Adsmore, Kentucky's only living house museum, is the most significant of Princeton's
nostalgic opportunities. It's been said that, when you pass through the doors of
Adsmore, it is incredibly easy to leave the present behind and step back into an era of
top hats, gramophones, lavender scented sheets, straw bonnets with wide ribbons and silk
roses. Adsmore has been meticulously restored to reflect the lifestyle of an affluent
family at the turn of the century.
Even thought the furnishings remain the same throughout the year, accents change with the
season. During the summer, the decor depicts the scene of a southern wedding; in the fall,
the atmosphere will focus on autumn that is followed by scenes displaying the Christmas
spirit, followed by a winter motif and culminates with the commemoration of Easter.

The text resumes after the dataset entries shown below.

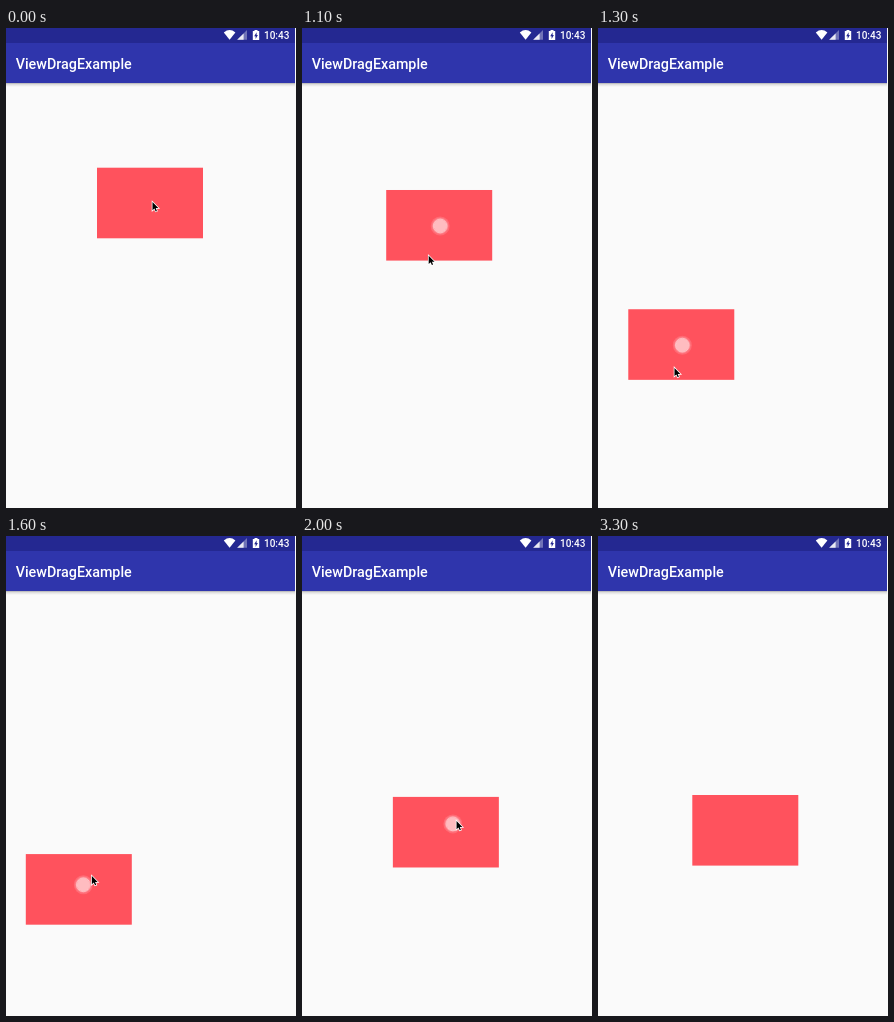
These frames come from a looping animation (290 px wide and 480 px high, 3.4 s). An HTML page:

```html
<!DOCTYPE html>
<html lang="en">
<head>
<meta charset="utf-8">
<title>ViewDragExample</title>
<style>
  html, body { margin: 0; width: 100%; height: 100%; overflow: hidden; background: #fafafa; }
  svg { display: block; width: 290px; height: 480px; }
  text { font-family: Roboto, "Noto Sans", sans-serif; font-weight: 500; fill: #fff; }
</style>
</head>
<body>
<svg viewBox="0 0 290 480">
  <defs>
    <linearGradient id="shadow" x2="0" y2="1">
      <stop offset="0" stop-color="#000" stop-opacity=".3"/>
      <stop offset=".4" stop-color="#000" stop-opacity=".1"/>
      <stop offset="1" stop-color="#000" stop-opacity="0"/>
    </linearGradient>
  </defs>
  <rect width="290" height="480" fill="#fafafa"/>
  <rect y="55" width="289" height="4" fill="url(#shadow)"/>
  <rect width="289" height="55" fill="#2f35ac"/>
  <rect width="289" height="15" fill="#242891"/>
  <text x="9.7" y="40.7" font-size="14.3">ViewDragExample</text>

  <g fill="#fff">
    <path d="M217.8 4.4Q223.6-.2 229.4 4.4L223.6 11.8z"/>
    <path d="M241 2v9.8h-9.8z" opacity=".35"/>
    <path d="M237.6 5.4v6.4h-6.4z" opacity=".85"/>
    <path d="M248.5 2h3v1.1h1.7v8.9h-6.4V3.1h1.7z"/>
    <path d="M250.6 4.2l-2.4 4h1.4v2.8l2.3-4h-1.3z" fill="#242891"/>
  </g>
  <text x="258" y="10.7" font-size="10">10:43</text>

  <rect id="box" width="106" height="70.6" fill="#ff525d"/>
  <g id="touch" fill="#fff">
    <circle r="9.5" opacity=".15"/>
    <circle r="8.2" opacity=".15"/>
    <circle r="6.5" opacity=".47"/>
    <circle r="6.9" fill="none" stroke="#fff" opacity=".45"/>
  </g>
  <path id="cursor" d="M1 1V9.2L2.9 7.5 4.2 10.3 5.4 9.8 4.2 7H6.8z"
        stroke="#fff" stroke-width="1.5" paint-order="stroke"/>
</svg>
<script>
  const LOOP = 3400, STEP = 100;
  const PRESS = 300, RELEASE = 2600, CURSOR_GONE = 2700;
  const CURSOR_LEAD = 68;
  const byId = id => document.getElementById(id);
  const box = byId("box"), touch = byId("touch"), cursor = byId("cursor");

  // Smooth 0 to 1 transition centred on mid
  const glide = (t, mid, spread) => 1 / (1 + Math.exp((mid - t) / spread));

  // One sweep down to the left, then one back up to the right
  const boxAt = t => [
    91 - 74.7 * glide(t, 1222, 53) + 78 * glide(t, 1800, 65),
    139.7 + 181.8 * glide(t, 1222, 62) - 62.5 * glide(t, 1785, 62)
  ];

  // The finger's hold on the box drifts when the drag turns back
  function touchAt(t) {
    const [x, y] = boxAt(t), drift = glide(t, 1580, 55);
    return [x + 54 + 6 * drift, y + 36 - 9 * drift];
  }

  function cursorAt(t) {
    const [x, y] = touchAt(t + CURSOR_LEAD);
    return [x + 0.5, y - 2.6];
  }

  function place(node, [x, y], visible = true) {
    node.setAttribute("transform", `translate(${x} ${y})`);
    node.setAttribute("visibility", visible ? "visible" : "hidden");
  }

  function draw(now) {
    const t = Math.floor((now % LOOP) / STEP) * STEP;
    place(box, boxAt(t));
    place(touch, touchAt(t), t >= PRESS && t < RELEASE);
    place(cursor, cursorAt(t), t < CURSOR_GONE);
  }

  const start = performance.now();
  function tick() {
    draw(performance.now() - start);
    requestAnimationFrame(tick);
  }
  tick();
</script>
</body>
</html>
```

An antebellum merchant, John Higgins, began it all around 1854, when he built Adsmore's
basic structure. Over the next century there have been numerous additions and renovations
resulting in the fabled reason the mansion was named Adsmore.
Adsmore's last resident, Katherine Garrett, made it her home until her death in 1984.
She bequeathed the Adsmore estate and all of its elaborate furnishings to be restored and
maintained as a museum that could be appreciated and enjoyed by the public.
Prior to opening in December 1986, the structure and its original furnishings were
completely restored, right down to the exquisite draperies and beautiful brass cornices.
Handcrafted furniture, precious collections of mirrors, oil paintings, and a significant
collection of early American, English, and Continental clocks have been restored to their
original splendor. The furnishings of Adsmore are really a dream come true to all those
who appreciate the material treasures of life.
Since its opening, thousand of visitors from all fifty states and four continents have
toured the estate and viewed its treasures. Adsmore's four acre estate is located only
one block to the north of historic downtown Princeton. It is open to the public Tuesday
through Sunday, the year round except for New Year's Day, Easter Sunday, Fourth of July,
Thanksgiving Day, Christmas Eve and Christmas Day. Hours are from 11:00 a.m. to 4:00 p.m.
Monday through Saturday and from 1:30 p.m. to 4:00 p.m. on Sundays. Admission is free to
children under eleven and two dollars for adults.
Come enjoy the home, not only for its architectural charm, but for its past with a
presence that changes with the seasons of the year.